Running ./ again resulted to … another failure:

Hunting dependencies...
sh: 1: sdl-config: not found
WARNING: "sdl-config" failed!
sh: 1: smpeg-config: not found
WARNING: "smpeg-config" failed!
Unable to run "sdl-config". Please make sure a development version of SDL is installed.
No eggs found in /tmp/easy_install-_ukNIf/pygame-1.9.1release/egg-dist-tmp-rQb1g6 (setup script problem?)
error: Could not find required distribution pygame>=1.9.0

This is easily remedied by installing the pygame and python-tk packages:

sudo apt-get install python-pygame python-tk -y

The python-tk package is required because the CodeSkulptor GUI objects are wrapped or simulated (to my knowledge) by the TKinter libraries. The packages starting at the python-imaging clause are for working with images but is optional at this point. After these are installed the modified test code runs without errors although the text in the black box is cropped because the size of the black box is too small.
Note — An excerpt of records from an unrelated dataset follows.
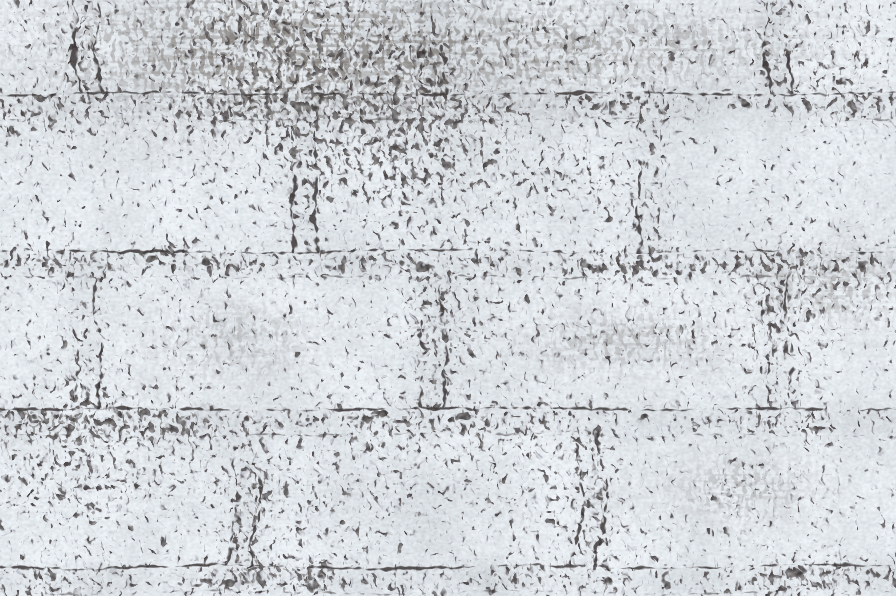
Reproduce this texture procedurally as a WebGL 2 fragment shader.

```glsl
#version 300 es
precision highp float;
// Whitewashed block wall: four staggered courses, cracked joints, flaking paint and scrapes.
uniform vec2 u_resolution;
out vec4 fragColor;

vec2 gradient(vec2 cell) {
  vec3 h = fract(cell.xyx * vec3(0.1031, 0.103, 0.0973));
  h += dot(h, h.yzx + 33.33);
  float angle = 6.2832 * fract((h.x + h.y) * h.z);
  return vec2(cos(angle), sin(angle));
}

// Gradient noise, roughly -0.7 to 0.7
float noise(vec2 p) {
  vec2 i = floor(p), f = p - i;
  vec2 u = f * f * f * (f * (f * 6.0 - 15.0) + 10.0);
  vec2 e = vec2(0, 1);
  float low = mix(dot(gradient(i), f), dot(gradient(i + e.yx), f - e.yx), u.x);
  float high = mix(dot(gradient(i + e), f - e), dot(gradient(i + 1.0), f - 1.0), u.x);
  return mix(low, high, u.y);
}

float fbm(vec2 p) {
  float sum = 0.0, amp = 1.0;
  for (int i = 0; i < 3; i++) {
    sum += amp * noise(p);
    p = mat2(1.6, 1.2, -1.2, 1.6) * p + 17.3;
    amp *= 0.5;
  }
  return sum;
}

// Soft elliptical region of wear
float patchAt(vec2 p, vec2 centre, vec2 radius) {
  vec2 d = (p - centre) / radius;
  return exp(-dot(d, d));
}

// Ragged broken line whose width swells and vanishes along its length
float crack(float dist, vec2 p, float width, float bias) {
  float w = width * (bias + 1.3 * fbm(p * 13.0) + 1.2 * noise(p * 75.0));
  float soft = 0.001 + 0.4 / u_resolution.y;
  return smoothstep(soft, -soft, abs(dist) - w) * smoothstep(-0.001, 0.0015, w);
}

void main() {
  vec2 p = gl_FragCoord.xy / u_resolution.y;
  vec2 jag = vec2(fbm(p * 34.0 + 5.0), fbm(p * 32.0 + 41.0));

  // Courses: a bed joint hangs just under each course line
  float y = p.y - 0.049 + 0.004 * jag.y + 0.008 * noise(p * 4.0);
  float row = floor(y / 0.2645);
  float above = y - row * 0.2645;
  float below = 0.2645 - above;
  float bedDist = min(above, below);

  // Upright joints, shifted on alternate courses
  float shift = mod(row, 2.0) > 0.5 ? 0.145 : 0.41 + 0.05 * row;
  float x = p.x - shift + 0.008 * jag.x + 0.02 * noise(vec2(p.y * 9.0, row));
  float side = x - 0.58 * round(x / 0.58);
  float upright = smoothstep(0.03, 0.05, below);
  float bedZone = exp(-pow((below - 0.02) / 0.027, 2.0)) + 0.4 * exp(-above / 0.015);
  float sideZone = exp(-pow(side / 0.035, 2.0)) * upright;

  // Worn regions
  float broad = fbm(p * 3.2 + 8.0);
  float crumbly = patchAt(p, vec2(0.7, 0.76), vec2(0.19, 0.12))
    + 0.4 * patchAt(p, vec2(0.95, 0.7), vec2(0.2, 0.1))
    + 0.7 * patchAt(p, vec2(0.77, 0.46), vec2(0.08, 0.12))
    + 0.6 * patchAt(p, vec2(0.64, 0.17), vec2(0.24, 0.12))
    + 0.55 * patchAt(p, vec2(0.14, 0.22), vec2(0.24, 0.1))
    + 0.4 * patchAt(p, vec2(0.2, 0.78), vec2(0.25, 0.06));
  float scraped = patchAt(p, vec2(0.45, 0.92), vec2(0.32, 0.1))
    + 0.6 * patchAt(p, vec2(0.95, 0.92), vec2(0.4, 0.07))
    + 0.5 * patchAt(p, vec2(1.24, 0.18), vec2(0.1, 0.05))
    + 0.5 * patchAt(p, vec2(1.4, 0.52), vec2(0.12, 0.06))
    + 0.5 * patchAt(p, vec2(1.05, 0.43), vec2(0.15, 0.05))
    + 0.4 * patchAt(p, vec2(0.4, 0.43), vec2(0.12, 0.06));
  float wear = 0.35 * broad + 0.5 * bedZone * (0.8 + fbm(p * 6.0 + 30.0))
    + 0.25 * sideZone + 0.55 * crumbly + 0.35 * scraped;

  // Small flakes where the paint has come away, and finer pits
  vec2 q = p * vec2(92, 70) + 0.9 * jag + vec2(12.0 * p.y, 0);
  float flakeNoise = noise(q) + 0.5 * noise(q * 2.1 + 9.0);
  float edge = flakeNoise - clamp(0.47 - 0.52 * wear, 0.1, 0.66);
  float flake = smoothstep(-0.04, 0.13, edge);
  float halo = smoothstep(-0.24, 0.06, edge);
  float relief = noise(q + vec2(-0.25, 0.35)) - noise(q);
  float pit = smoothstep(0.0, 0.2, noise(p * vec2(150, 125) + 80.0) - 0.42 + 0.35 * wear);

  // Cracks along joint edges and deeper hollows within them
  float lines = crack(bedDist, p, 0.0026, 0.25);
  lines = max(lines, 0.6 * crack(below - 0.043, p + 3.0, 0.0026, -0.1));
  float sides = crack(abs(side) - 0.019, p + 7.0 * sign(side), 0.0042, 0.4 - 2.0 * above);
  lines = max(lines, sides * upright);
  float hollowNoise = fbm(p * vec2(22, 28) + 60.0);
  float joint = max(bedZone, sideZone * smoothstep(0.16, 0.02, above));
  float hollow = smoothstep(0.0, 0.15, hollowNoise - 0.9 + 0.5 * min(joint, 1.1));

  // Dry brush streaks and rippled scrape marks
  float streak = smoothstep(0.0, 0.45, noise(p * vec2(9, 150)) + 0.6 * noise(p * vec2(60, 90)));
  float ripple = smoothstep(-0.05, 0.3, noise(p * vec2(125, 62) + jag) + 0.4 * noise(p * 150.0));
  float scrape = min(scraped, 1.0) * clamp(0.5 * streak + 0.8 * ripple, 0.0, 1.0);

  // Paint with fine grain and uneven, dusty coverage
  float grain = noise(p * vec2(150, 190)) + 0.7 * noise(p * 70.0);
  float dust = min(0.6 * bedZone + 0.5 * sideZone + 0.5 * crumbly + 0.7 * scraped, 1.2);
  float tone = 0.72 + 0.65 * grain + 0.5 * broad + 0.4 * fbm(p * 9.0) - 0.45 * dust;
  vec3 colour = mix(vec3(0.83, 0.85, 0.87), vec3(0.92, 0.94, 0.96), clamp(tone, -0.7, 1.15));
  colour += 0.1 * relief * halo;
  colour = mix(colour, vec3(0.66, 0.66, 0.69), 0.6 * halo);
  colour = mix(colour, vec3(0.5, 0.49, 0.48), 0.65 * pit);
  colour = mix(colour, vec3(0.49, 0.47, 0.45), 0.85 * scrape);

  // Bare block showing through
  float grit = clamp(0.55 + 0.9 * noise(p * 120.0) + 0.6 * relief, 0.0, 1.0);
  vec3 bare = mix(vec3(0.25, 0.23, 0.23), vec3(0.55, 0.54, 0.54), grit);
  colour = mix(colour, bare, 0.88 * flake);
  colour = mix(colour, bare * 0.85, 0.9 * hollow);
  colour = mix(colour, vec3(0.24, 0.22, 0.22), 0.85 * lines);
  fragColor = vec4(clamp(colour, 0.0, 1.0), 1);
}
```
I dont know enough Python at this point to change that since changing the dimensions of the text inside the canvas.draw_text() function call only changes the offset where the red sample text is rendered. Google searches pointing to the canvas.config(…) function is not helpful as the canvas.config is being reported as non-existing.

This is good enough for now but I recommend installing some additional packages which was needed to run some of the sample code supplied in the forum discussion:

sudo apt-get install -y python-imaging-tk python-imaging libjpeg-dev libtiff-dev libfreetype6-dev

Summary of steps for Ubuntu in a nutshell:

  • sudo apt-get install python-pygame python-tk -y
  • wget -O – | sudo python
  • wget –no-check-certificate
  • tar -xvzf SimpleGUITk-1.1.3.tar.gz
  • cd SimpleGUITk-1.1.3
  • chmod 755
  • ./ -v build
  • sudo ./ -v install
  • and optionally…

  • sudo apt-get install -y python-imaging-tk python-imaging libjpeg-dev libtiff-dev libfreetype6-dev

If you are interested in running a console-based debugger then you can also execute
sudo apt-get install -y python-pudb
There are instructions on how to use blogged in this site.


  • The SimpleGUITk URL is hard-coded to a version. If you are reading this after 2-3 months of posting then then visit, select the latest 1.x package if possible and update the targets of the tar and cd steps as appropriate.
  • Coursera user Dennis Rockwell shared a nifty trick he found in the forums on how to maintain compatibility with both systems. It involves encapsulating the import statement in a try-catch block and re-importing the simpleguitk library if the first import statement fails.

    import simplegui
    import simpleguitk as simplegui

  • Ingenious in its simplicity. πŸ™‚